Modes of Operation
There are 3 modes of operation. The blue LEDs indicate the currently active mode and the SELECT button toggles between the different modes. When the device first powers up, the Manual mode is selected.
MAN – Manual Mode. Turning the knob controls the position of the servo. This is handy for testing the functionality of the servo in an application without having to setup an MCU with software. If a servo is connected to the elbow of a mechanical arm, the arm can be exercised through its range using the control knob.
NEUTRAL – Returns the servo to the center position.
AUTO – Runs the servo continuously through its full range left and right approximately once per second. This can be handy for testing servos over time or to automate the movement of a device such as a prop that needs to swing back and forth.
Note: This device is only designed to work with servos or as a PWM input to an ECS (Electronic Speed Control) unit. It is designed to drive a low current PWM output and simply pass power and ground through.

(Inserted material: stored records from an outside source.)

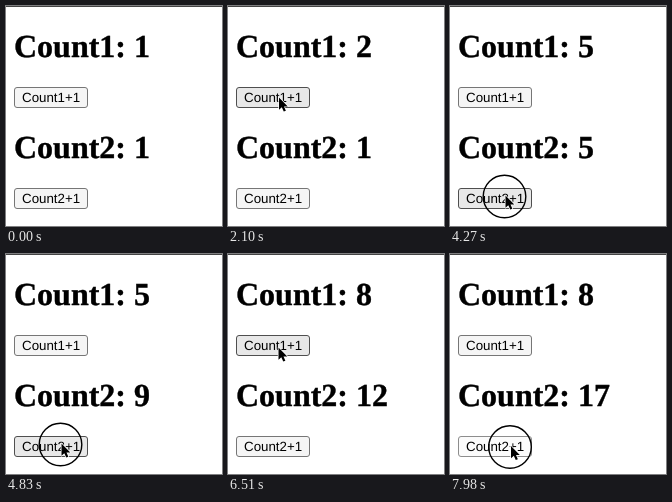
Recreate the animation shown at these times as an HTML page. Size 216x220 px, loop 8 s.

```html
<!DOCTYPE html>
<html lang="en">
<head>
<meta charset="utf-8">
<title>Two counters</title>
<style>
  html, body { margin: 0; width: 100%; height: 100%; overflow: hidden; background: #fff; }
  svg { display: block; width: 216px; height: 220px; text-rendering: geometricPrecision; }
  .title { font: bold 32px "Liberation Serif", Times, serif; stroke: #000; stroke-width: .4; }
  .label { font: 13.333px "Liberation Sans", Arial, sans-serif; }
  .button { fill: #f5f5f5; stroke: #767676; }
  .button.hover { fill: #e8e8e8; stroke: #4f4f4f; }
  .button.active { fill: #fbfbfb; stroke: #8d8d8d; }
</style>
</head>
<body>
<svg viewBox="0 0 216 220">
  <rect width="216" height="1" fill="#444"/>
  <text class="title" x="8" y="51"></text>
  <rect class="button" x="8.5" y="81.5" width="73" height="20" rx="2.5"/>
  <text class="label" x="16" y="96">Count1+1</text>
  <text class="title" x="8" y="152"></text>
  <rect class="button" x="8.5" y="182.5" width="73" height="20" rx="2.5"/>
  <text class="label" x="16" y="197">Count2+1</text>
  <g id="pointer">
    <circle id="ring" cx="-1" cy="1" r="21.3" fill="none" stroke="#000" stroke-width="1.4"/>
    <path d="M0 0V14L3.2 11L5.4 16L7.8 15L5.7 10.1H10Z" transform="scale(.88)" stroke="#fff"
          stroke-width="1.6" stroke-linejoin="round" paint-order="stroke"/>
  </g>
</svg>
<script>
const LOOP = 8000, TICK = 70;

// Each move eases on from where the last one ended; bend bows it to the right
const start = { x: 150, y: 222 };
const moves = [
  { from: 210, to: 630, x: 140.5, y: 191.5 },
  { from: 1260, to: 1540, x: 51, y: 91.5 },
  { from: 3080, to: 3500, x: 55.5, y: 189.5 },
  { from: 5250, to: 5670, x: 50.5, y: 93.5, bend: 11.7 },
  { from: 6650, to: 7070, x: 62, y: 203 },
  { from: 7070, to: 7210, x: 61, y: 192 }
];

// A run of evenly spaced clicks; lag is the delay before the button looks pressed
const run = (button, at, count, every, hold, lag = TICK) =>
  Array.from({ length: count }, (_, i) => {
    const down = at + i * every;
    return { button, down, up: down + hold, lag };
  });
const clicks = [
  run(-1, 700, 1, 0, 140),
  run(0, 1960, 4, 280, 140),
  run(1, 3640, 1, 0, 140),
  run(1, 3850, 10, 140, 70),
  run(0, 5880, 3, 280, 70),
  run(1, 7280, 6, 140, 70, 0)
].flat();

const titles = document.querySelectorAll('.title');
const buttons = document.querySelectorAll('.button');
const pointer = document.getElementById('pointer');
const ring = document.getElementById('ring');

function tipAt(t) {
  let { x, y } = start;
  for (const m of moves) {
    const k = Math.min(1, Math.max(0, (t - m.from) / (m.to - m.from)));
    const eased = k * k * (3 - 2 * k);
    x += (m.x - x) * eased + (m.bend || 0) * Math.sin(Math.PI * k);
    y += (m.y - y) * eased;
  }
  return [x, y];
}

function draw(t) {
  const [x, y] = tipAt(t);
  const press = clicks.find(c => t >= c.down && t < c.up);
  pointer.setAttribute('transform', `translate(${x} ${y})`);
  ring.setAttribute('visibility', press ? 'visible' : 'hidden');

  buttons.forEach((button, i) => {
    const top = 81 + 101 * i;
    const over = x >= 8 && x < 82 && y >= top && y < top + 21;
    const active = press && press.button === i && t >= press.down + press.lag;
    button.classList.toggle('hover', over);
    button.classList.toggle('active', Boolean(active));

    const count = 1 + clicks.filter(c => c.button === i && t >= c.up).length;
    titles[i].textContent = `Count${i + 1}: ${count}`;
  });
}

function frame() {
  const t = performance.now() % LOOP;
  draw(Math.floor(t / TICK) * TICK);
  requestAnimationFrame(frame);
}
frame();
</script>
</body>
</html>
```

It is not suitable to try to control DC motors directly using PWM as it cannot provide the necessary current.
- – = Ground
- += Power (4.8 – 6VDC)
- S = No connect
Output to servo or ECS (x3)
- – = Ground
- += Power (4.8 – 6VDC)
- S = PWM Output
OUR EVALUATION RESULTS:
These are simple yet clever little boxes that can be quite useful. We use them to exercise servos back and forth for extended periods of time when we are doing basic testing or to experiment with motion of articulated assemblies without having to mess around with hooking up an MCU and writing code.
The packaging is an example of how to manufacture a device as cheaply as possible and it looks a bit like a plastic match box but it gets the job done.
The main criticism of the tester is that it will not necessarily exercise a servo through its full range of motion. To avoid overdriving servos it keeps the PWM within a safe range. That may mean that a 180° servo will only rotate 150° using this tester.
Here is a simple setup we made using one of these modules to exercise many servos at once. It was taken out of the packaging and the output pins were soldered into one of our prototyping boards. The module gets power through these output pins and the signal output is run to a row of header pins along with 5V and Gnd. Power is supplied from an external bench power supply.
If the blue LEDs flicker during servo operation and the servo acts erratic, that generally indicates that the power to the unit doesn’t have enough current capability. We have seen this when we had the current limit set too low on our bench power supply.
If the device seems to reset on handling, it is usually due to intermittent power connections. We have seen this when using old breadboard jumpers that have gotten sloppy and tend to make intermittent contact when wiggled.
If the servo is a larger servo and seems to be responding poorly, ensure the power wiring isn’t dropping too much voltage. If the power supply is 5V, it is easy to get < 4.8V at the servo if using breadboard jumpers. In that case either use larger wiring to reduce the voltage drop or increase the 5V up to a maximum of 6V.
Below is a scope capture of a typical PWM waveform output with 5V power input.
BEFORE THEY ARE SHIPPED, THESE MODULES ARE:
- Sample inspected and tested per incoming shipment.
|Vcc||Range||4.8 – 6VDC|
|Frequency||49Hz measured (50Hz nominal)|
|PWM Pulse Amplitude||Same as Vcc|
|Dimensions||L x W x H w/out pins||35 x 31 x 24mm (1.38 x 1.22 x 0.95″)|